■ WHAT THIS TASK INVOLVES
Since only part of the material below is wanted, output exactly the lines from the one with "498Q522 499 529" up to and including the one with "336L443 326L472 330L482".

■ DATA LISTING

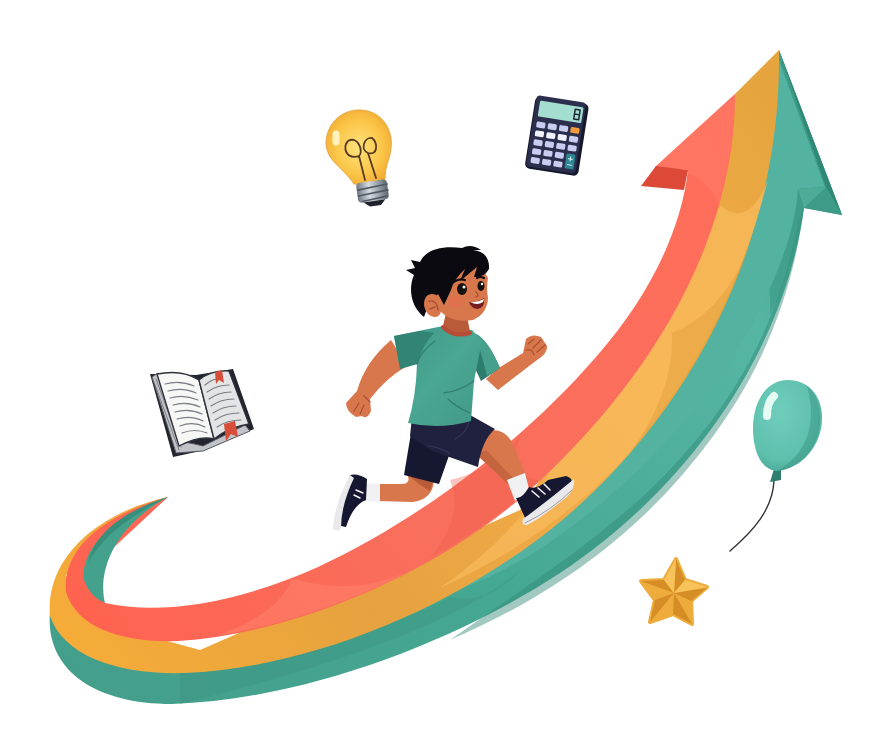
<!DOCTYPE html>
<html lang="en">
<head>
<meta charset="utf-8">
<title>Running towards growth</title>
<style>
:root{--paper:#fff;--coral:#ff6b57;--coral-dark:#dc4a37;--amber:#eaa640;--amber-light:#f6b552;--teal:#43a48f;--teal-light:#53b3a0;--teal-dark:#2f8875;--skin:#d9774c;--skin-dark:#b95b38;--hair:#0b0a10;--navy:#20213f;--navy-dark:#161730;--shirt:#45a08c;--shirt-dark:#2d7c6d;--sock:#f1f1f3;--ink:#20202a}
html,body{margin:0;background:var(--paper);overflow:hidden}
svg{display:block;width:891px;height:753px}
.line{fill:none;stroke-linecap:round;stroke-linejoin:round}
.coral{fill:var(--coral)}.amber{fill:var(--amber)}.teal{fill:var(--teal)}
.skin{fill:var(--skin)}.skin-dark{fill:var(--skin-dark)}.hair{fill:var(--hair)}
.navy{fill:var(--navy)}.navy-dark{fill:var(--navy-dark)}.sock{fill:var(--sock)}
.shirt-dark{fill:var(--shirt-dark)}
</style>
</head>
<body>
<svg viewBox="0 0 891 753" role="img" aria-label="A boy runs up a striped arrow, surrounded by a book, light bulb, calculator, balloon and star">
<defs>
<linearGradient id="teal-band" gradientUnits="userSpaceOnUse" x1="60" y1="690" x2="800" y2="150"><stop offset="0" stop-color="#439e8a"/><stop offset=".45" stop-color="#45a892"/><stop offset=".85" stop-color="#55b6a4"/><stop offset="1" stop-color="#42a08c"/></linearGradient>
<linearGradient id="amber-band" gradientUnits="userSpaceOnUse" x1="60" y1="650" x2="770" y2="90"><stop offset="0" stop-color="#f6ac38"/><stop offset=".3" stop-color="#e6a23f"/><stop offset=".7" stop-color="#f6b04c"/><stop offset="1" stop-color="#e5a43d"/></linearGradient>
<linearGradient id="coral-band" gradientUnits="userSpaceOnUse" x1="90" y1="620" x2="720" y2="120"><stop offset="0" stop-color="#ff6350"/><stop offset=".4" stop-color="#f8705d"/><stop offset="1" stop-color="#ff6d5a"/></linearGradient>
<radialGradient id="bulb-glow" cx=".5" cy=".5" r=".6"><stop offset="0" stop-color="#ffe27c"/><stop offset=".6" stop-color="#fbc648"/><stop offset="1" stop-color="#efa52e"/></radialGradient>
<radialGradient id="balloon-skin" cx=".4" cy=".35" r=".7"><stop offset="0" stop-color="#6fcdbc"/><stop offset=".75" stop-color="#5fc0ae"/><stop offset="1" stop-color="#48a895"/></radialGradient>
<linearGradient id="shirt-cloth" x1="0" y1="0" x2="1" y2="1"><stop offset="0" stop-color="#3f9785"/><stop offset=".5" stop-color="#4aa793"/><stop offset="1" stop-color="#419986"/></linearGradient>
<linearGradient id="metal" x1="0" x2="1"><stop offset="0" stop-color="#6d7680"/><stop offset=".4" stop-color="#d5dbe0"/><stop offset="1" stop-color="#5e6670"/></linearGradient>
<rect id="key" width="9" height="6" rx="1.5"/>
<g id="key-row"><use href="#key"/><use href="#key" x="11.5"/><use href="#key" x="23"/></g>
</defs>

<g id="growth-arrow">
<path id="teal-stripe" fill="url(#teal-band)" d="M50 612C45 668 92 704 172 704C300 700 450 645 560 573C690 487 785 350 804 208L842 215L779 50L725 220L500 545L200 660Z"/>
<path id="teal-edge" fill="var(--teal-dark)" opacity=".45" d="M450 640C515 612 595 568 665 494C745 408 789 320 804 208L799 219C777 328 735 405 655 485C590 547 520 590 450 640Z"/>
<path fill="#3a9681" opacity=".55" d="M779 50L842 215L825 187L800 189L804 208C796 250 785 285 770 315C773 245 744 230 760 200C774 155 780 100 779 50Z"/>
<path fill="var(--teal-light)" d="M779 60L825 187L798 189C795 237 770 300 725 370C675 440 605 508 530 555C485 582 440 598 418 602C560 540 668 420 730 290C762 220 777 140 779 60Z"/>
<path fill="var(--teal-dark)" d="M779 50L842 215L826 187Z"/>
<path fill="#3d9b87" d="M798 189L826 187L842 215L804 208Z"/>
<path fill="#4dac98" d="M798 189L826 187L804 208Z"/>
<path fill="#39917f" opacity=".35" d="M180 673C280 668 385 630 450 597Q490 605 520 570Q440 640 180 704Z"/>
<path id="amber-stripe" fill="url(#amber-band)" d="M168 497C95 513 45 560 50 616C64 657 120 675 185 673C310 668 455 608 560 522C700 405 782 230 779 50L735 94L700 240L520 510L200 650L90 620L66 575Z"/>
<path fill="#fabd60" opacity=".65" d="M560 436C630 372 690 290 720 205Q748 230 768 180C740 290 690 383 620 463C565 520 505 558 440 588Q550 510 560 436Z"/>
<path fill="#dd9835" opacity=".4" d="M672 333Q730 310 757 226C725 320 685 390 630 453Q675 390 672 333Z"/>
<path id="coral-stripe" fill="url(#coral-band)" d="M168 497C104 515 62 548 66 592C77 628 122 643 178 641C292 634 435 575 530 490C656 376 735 235 735 94L655 167L688 170C681 232 648 298 596 357C525 439 423 518 318 567C240 602 163 616 105 603L84 575Z"/>
<path fill="#ff8570" opacity=".45" d="M292 578Q360 600 425 563C365 597 290 624 215 636Q280 614 292 578Z"/>
<path fill="#ff8570" opacity=".35" d="M655 167L735 94C734 135 728 170 719 205Q705 168 655 167Z"/>
<path fill="#ec5946" opacity=".35" d="M450 480Q495 470 522 434Q500 475 540 480Q490 525 430 558Q465 515 450 480Z"/>
<path fill="var(--coral-dark)" d="M656 166L688 170L684 190L641 186Z"/>
<path id="tail-inside" fill="#43a18c" d="M168 497C113 515 80 550 84 580Q90 597 105 603C97 570 115 526 168 497Z"/>
<path fill="#368e7b" d="M168 497C113 515 95 538 88 562C105 535 128 517 168 497Z"/>
</g>

<g id="light-bulb">
<path fill="url(#bulb-glow)" stroke="#e5a744" d="M359 110C341 110 327 124 326 142C326 161 342 166 354 184Q371 186 385 179C385 162 393 156 391 138C388 120 375 110 359 110Z"/>
<path class="line" stroke="#fff2bd" stroke-width="7" d="M336 134L336 142"/>
<path class="line" stroke="#563b22" stroke-width="1.8" d="M365 180L359 156C346 160 342 147 348 141C358 135 364 152 359 156M376 178L368 153C378 156 378 143 372 138C364 137 360 150 368 153"/>
<g transform="rotate(-8 373 191)"><rect x="357" y="181" width="31" height="20" rx="4" fill="url(#metal)"/><path class="line" stroke="#505963" stroke-width="1.6" d="M358 188L388 186M358 194L388 192M361 200L386 198"/><path fill="#202229" d="M362 201H384L379 206H368Z"/></g>
</g>

<g id="calculator" transform="translate(537 95) rotate(9)">
<rect x="-1" y="1" width="54" height="73" rx="5" fill="#15172a"/><rect width="50" height="72" rx="4" fill="#2b2e4c"/>
<rect x="4" y="5" width="44" height="16" rx="1.5" fill="#a4ded0"/>
<path class="line" stroke="#1e2635" stroke-width="1.5" d="M40 8H45V18H40ZM40 13H45"/>
<g fill="#c9cdf1"><use href="#key-row" x="4" y="26"/><use href="#key-row" x="4" y="35" fill="#f2f3ff"/><use href="#key-row" x="4" y="44"/><use href="#key-row" x="4" y="53"/><use href="#key-row" x="4" y="62"/><use href="#key" x="38.5" y="35"/><use href="#key" x="38.5" y="44"/></g>
<use href="#key" x="38.5" y="26" fill="#f39a3a"/><rect x="38.5" y="53" width="9" height="15" rx="1.5" fill="#2e8893"/><path class="line" stroke="#d9f2ef" d="M41 58H45M43 56V60M41 64H45"/>
</g>

<g id="book">
<path fill="#22242e" d="M150 374L196 375L233 369L254 429L205 450L173 457Z"/>
<path fill="#c1c3c8" stroke="#555962" d="M152 377L158 373L184 442Q196 444 203 446L245 425L250 431L203 451L176 453Z"/>
<path class="line" stroke="#6b6e78" stroke-width=".8" d="M154 382L179 450M156 379L181 447"/>
<path fill="#f7f7f6" stroke="#30323b" stroke-width="1.4" d="M157 374Q182 369 199 380L214 439Q200 435 179 446Z"/>
<path fill="#e3e4e5" stroke="#30323b" stroke-width="1.4" d="M199 380Q211 370 229 371L249 424Q229 427 214 439Z"/>
<path class="line" stroke="#7b7e86" stroke-width="1.2" d="M165 384Q180 380 194 386M168 391Q183 387 196 393M170 398Q184 394 198 400M173 405Q187 401 200 407M175 412Q189 408 202 414M177 419Q191 415 203 421M180 426Q193 421 205 427M182 433Q195 428 207 433M205 385Q211 380 216 379M207 392Q217 385 229 385M209 399Q219 392 231 392M211 406Q221 399 234 399M213 413Q223 406 236 406M215 420Q225 413 239 413M217 427Q227 420 241 420"/>
<path fill="#d64d39" d="M215 372L222 370L224 383L219 380L216 384ZM224 424L235 421L238 437L231 434L226 441Z"/>
</g>

<g id="balloon">
<path class="line" stroke="#30343a" stroke-width="1.4" d="M774 480C773 510 752 532 730 551"/>
<path fill="#2f7e70" d="M774 469L781 470L781 480L770 482Z"/>
<path fill="url(#balloon-skin)" d="M788 380C766 380 753 402 753 428C753 453 762 470 777 471C801 469 822 446 822 418C822 395 808 380 788 380Z"/>
<path fill="#3c9a88" opacity=".55" d="M807 386C831 404 823 465 777 471C806 455 818 425 807 386Z"/>
<path class="line" stroke="#e7fbf5" stroke-width="8" d="M767 416Q767 402 774 396"/>
</g>

<g id="star">
<path fill="#edac3b" stroke="#edac3b" stroke-width="4" stroke-linejoin="round" d="M676 559L685 580L707 587L691 601L692 624L673 614L650 622L655 600L641 581L664 580Z"/>
<path fill="#d78d25" d="M676 559L685 580L674 593ZM707 588L691 601L674 593ZM692 624L673 614L674 593ZM650 622L655 600L674 593ZM641 581L664 580L674 593Z"/>
<path fill="#f8c35b" d="M676 559L664 580L674 593ZM707 587L685 580L674 593Z"/>
</g>

<g id="runner">
<g id="back-leg">
<path class="skin" d="M407 474L434 480Q433 499 413 502L377 501L378 484L401 484Q412 484 407 474Z"/>
<path class="skin-dark" d="M409 476L433 481L430 491Q418 484 409 476Z"/>
<path class="sock" d="M364 483L380 484L380 502L364 501Z"/>
<path class="navy-dark" d="M350 475Q358 473 367 479L366 500Q353 505 346 527L336 525Z"/>
<path fill="#e9e9ec" d="M350 475L354 478Q341 505 341 528Q338 533 333 529C334 509 342 490 350 475Z"/>
<path class="line" stroke="#f5f5f7" stroke-width="1.5" d="M356 490L363 493M354 495L360 498"/>
<path class="navy-dark" d="M412 427L452 447L439 484L404 475Z"/>
</g>
<g id="front-leg">
<path class="skin" d="M477 455L492 430Q508 430 514 447L527 478L510 486Z"/>
<path class="skin-dark" opacity=".6" d="M477 455L486 450Q503 467 517 482L510 486Z"/>
<path class="sock" d="M507 480L525 473L530 493L515 501Z"/>
<path class="navy-dark" d="M516 498Q522 499 529 487Q537 490 548 480L566 476Q575 479 570 486L526 520Z"/>
<path fill="#e9e9ec" d="M523 519Q549 500 574 479Q575 489 567 497C555 506 541 518 527 525Q521 525 523 519Z"/>
<path class="line" stroke="#9c9ca5" stroke-width="1" d="M525 523Q552 510 572 490"/>
<path class="line" stroke="#f5f5f7" stroke-width="1.6" d="M532 491L539 497M538 488L545 494M544 484L550 490"/>
<path class="navy" d="M412 417L470 415L495 429Q482 440 478 467L432 451L410 436Z"/>
<path class="line" stroke="#34365a" stroke-width="1.2" d="M469 421Q467 433 455 439M449 453Q439 447 428 446"/>
</g>
<g id="back-arm">
<path class="skin" d="M391 340L407 366Q386 378 370 399L371 411Q367 420 362 416L356 417Q346 411 346 403L357 391Q365 362 391 340Z"/>
<path class="line" stroke="#a94f32" stroke-width="1.2" d="M354 411L359 403M360 414L364 405M364 396L370 402"/>
</g>
<g id="front-arm">
<path class="skin" d="M486 379L498 390L537 360Q548 353 547 346L541 337Q532 333 526 339L523 353L497 369Z"/>
<path class="line" stroke="#a94f32" stroke-width="1.2" d="M528 344L534 339M533 348L541 340M537 352L545 345M526 350Q532 348 534 355"/>
<path class="shirt-dark" d="M476 334Q488 340 500 368L481 381L471 360Z"/>
<path fill="var(--shirt)" d="M476 334Q488 340 500 368L487 376Z"/>
</g>
<path id="shirt" fill="url(#shirt-cloth)" d="M394 336L443 326L472 330L482 340L474 381L471 421Q440 430 408 423Q416 397 417 364L400 369Z"/>
<path class="shirt-dark" opacity=".75" d="M394 336L420 331L434 333Q422 346 417 364L400 369Z"/>
<path class="line" stroke="#327f70" stroke-width="1.3" d="M417 364Q420 352 435 341M474 381Q460 391 444 393M470 413Q456 407 448 399"/>
<path class="skin-dark" d="M446 313L467 316L470 332Q455 339 443 326Z"/>
<path class="line" stroke="#b64c35" stroke-width="4" d="M443 327Q454 338 470 333"/>
<g id="head">
<path class="skin" d="M430 279L480 265L488 278Q486 289 488 298Q487 314 473 320C456 323 443 317 438 307Q426 314 425 300Z"/>
<path class="hair" d="M424 317C409 305 409 286 414 275L406 270L415 268L411 260L420 262C427 247 447 246 462 248Q471 243 481 250L473 250Q490 252 489 269Q484 278 474 277L477 267L460 281L465 269Q454 279 451 290L444 305L438 294L429 303Z"/>
<path class="skin" d="M442 303Q437 291 428 295C420 301 425 317 435 317Q442 317 442 303Z"/>
<path class="line" stroke="#a94f32" stroke-width="1.4" d="M429 301Q437 300 438 310M430 309L435 307"/>
<ellipse cx="456" cy="302" rx="8" ry="6" fill="#e96950" opacity=".4"/>
<ellipse cx="462" cy="289" rx="5" ry="6" fill="#17100f"/><ellipse cx="481" cy="286" rx="3.5" ry="5" fill="#17100f"/>
<circle cx="464" cy="287" r="1.5" fill="#fff"/><circle cx="482" cy="284" r="1.2" fill="#fff"/>
<path class="line" stroke="var(--hair)" stroke-width="2.2" d="M454 282Q459 278 465 280M477 278Q480 276 484 278"/>
<path class="line" stroke="#a94f32" stroke-width="1.4" d="M476 292Q480 296 476 297"/>
<path fill="#761f20" d="M469 302Q477 303 484 298Q485 309 477 309Q471 308 469 302Z"/><path fill="#fff" d="M470 302Q477 303 484 299L483 302Q477 306 470 302Z"/>
</g>
</g>
</svg>
</body>
</html>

■ EXERCISE ANSWER
<path class="navy-dark" d="M516 498Q522 499 529 487Q537 490 548 480L566 476Q575 479 570 486L526 520Z"/>
<path fill="#e9e9ec" d="M523 519Q549 500 574 479Q575 489 567 497C555 506 541 518 527 525Q521 525 523 519Z"/>
<path class="line" stroke="#9c9ca5" stroke-width="1" d="M525 523Q552 510 572 490"/>
<path class="line" stroke="#f5f5f7" stroke-width="1.6" d="M532 491L539 497M538 488L545 494M544 484L550 490"/>
<path class="navy" d="M412 417L470 415L495 429Q482 440 478 467L432 451L410 436Z"/>
<path class="line" stroke="#34365a" stroke-width="1.2" d="M469 421Q467 433 455 439M449 453Q439 447 428 446"/>
</g>
<g id="back-arm">
<path class="skin" d="M391 340L407 366Q386 378 370 399L371 411Q367 420 362 416L356 417Q346 411 346 403L357 391Q365 362 391 340Z"/>
<path class="line" stroke="#a94f32" stroke-width="1.2" d="M354 411L359 403M360 414L364 405M364 396L370 402"/>
</g>
<g id="front-arm">
<path class="skin" d="M486 379L498 390L537 360Q548 353 547 346L541 337Q532 333 526 339L523 353L497 369Z"/>
<path class="line" stroke="#a94f32" stroke-width="1.2" d="M528 344L534 339M533 348L541 340M537 352L545 345M526 350Q532 348 534 355"/>
<path class="shirt-dark" d="M476 334Q488 340 500 368L481 381L471 360Z"/>
<path fill="var(--shirt)" d="M476 334Q488 340 500 368L487 376Z"/>
</g>
<path id="shirt" fill="url(#shirt-cloth)" d="M394 336L443 326L472 330L482 340L474 381L471 421Q440 430 408 423Q416 397 417 364L400 369Z"/>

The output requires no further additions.